### Your objective
The records follow. Filter them to the lines that hold "fill".

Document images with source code

-*-

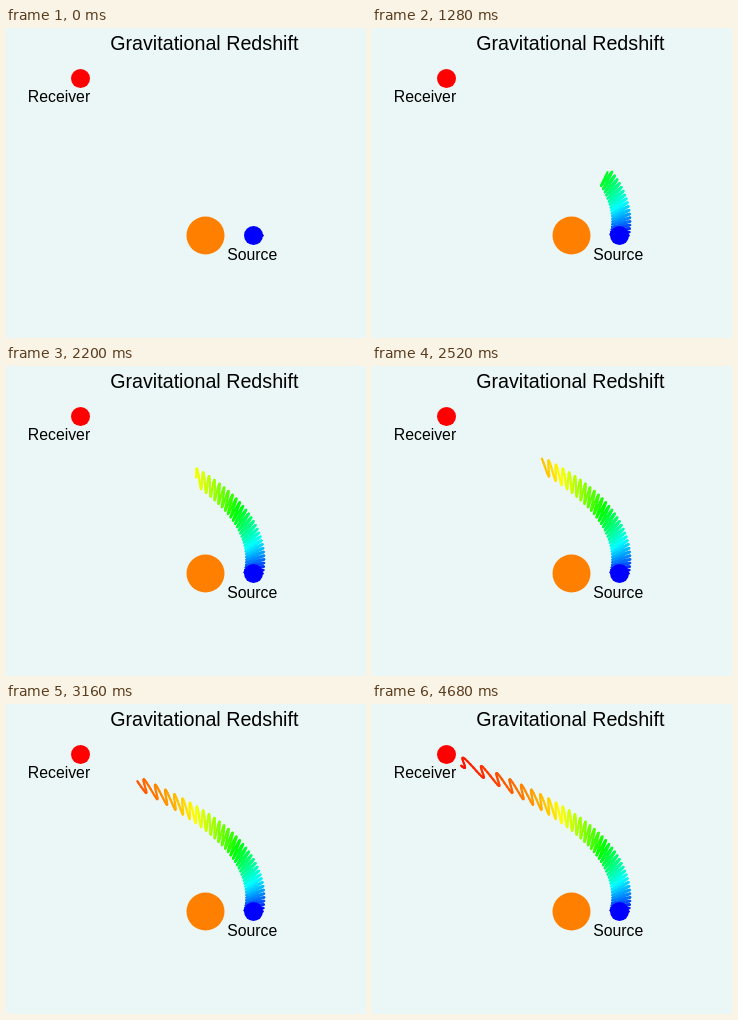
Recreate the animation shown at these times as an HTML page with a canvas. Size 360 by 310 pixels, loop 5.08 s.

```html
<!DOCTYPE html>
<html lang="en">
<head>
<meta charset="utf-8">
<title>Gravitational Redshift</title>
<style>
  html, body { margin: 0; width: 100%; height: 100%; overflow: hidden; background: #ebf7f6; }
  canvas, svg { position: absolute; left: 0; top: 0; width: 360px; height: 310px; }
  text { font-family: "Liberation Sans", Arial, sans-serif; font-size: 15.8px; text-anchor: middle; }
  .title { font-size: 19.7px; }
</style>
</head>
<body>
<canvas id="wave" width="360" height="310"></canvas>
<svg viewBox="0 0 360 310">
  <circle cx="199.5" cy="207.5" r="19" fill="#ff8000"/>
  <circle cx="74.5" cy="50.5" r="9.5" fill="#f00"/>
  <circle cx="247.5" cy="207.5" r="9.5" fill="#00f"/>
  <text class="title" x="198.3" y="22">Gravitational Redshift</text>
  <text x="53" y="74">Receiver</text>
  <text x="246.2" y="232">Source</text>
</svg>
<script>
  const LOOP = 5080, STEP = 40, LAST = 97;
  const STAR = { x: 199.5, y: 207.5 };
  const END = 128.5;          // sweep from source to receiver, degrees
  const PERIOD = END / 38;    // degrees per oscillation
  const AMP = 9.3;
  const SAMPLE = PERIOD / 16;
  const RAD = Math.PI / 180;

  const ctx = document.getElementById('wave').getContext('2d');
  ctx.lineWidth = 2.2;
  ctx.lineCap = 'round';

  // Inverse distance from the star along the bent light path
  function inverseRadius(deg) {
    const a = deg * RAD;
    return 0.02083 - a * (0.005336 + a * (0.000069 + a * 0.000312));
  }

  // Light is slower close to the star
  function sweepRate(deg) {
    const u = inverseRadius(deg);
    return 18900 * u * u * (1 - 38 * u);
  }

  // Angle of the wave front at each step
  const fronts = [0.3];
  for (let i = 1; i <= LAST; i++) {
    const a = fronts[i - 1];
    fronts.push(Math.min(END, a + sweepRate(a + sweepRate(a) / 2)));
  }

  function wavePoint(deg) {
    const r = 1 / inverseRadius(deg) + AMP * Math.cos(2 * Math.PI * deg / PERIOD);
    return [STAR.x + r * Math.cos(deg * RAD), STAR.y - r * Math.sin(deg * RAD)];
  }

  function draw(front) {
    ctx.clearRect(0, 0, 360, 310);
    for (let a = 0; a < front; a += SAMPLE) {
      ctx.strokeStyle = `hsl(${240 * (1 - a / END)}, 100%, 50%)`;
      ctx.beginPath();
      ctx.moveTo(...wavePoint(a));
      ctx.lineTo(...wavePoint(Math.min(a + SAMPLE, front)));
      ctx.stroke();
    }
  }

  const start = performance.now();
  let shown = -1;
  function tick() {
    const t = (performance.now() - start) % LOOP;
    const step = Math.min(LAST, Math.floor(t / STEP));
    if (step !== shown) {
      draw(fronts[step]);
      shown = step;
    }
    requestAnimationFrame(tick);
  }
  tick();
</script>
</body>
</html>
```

-*-

### Task response
  <circle cx="199.5" cy="207.5" r="19" fill="#ff8000"/>
  <circle cx="74.5" cy="50.5" r="9.5" fill="#f00"/>
  <circle cx="247.5" cy="207.5" r="9.5" fill="#00f"/>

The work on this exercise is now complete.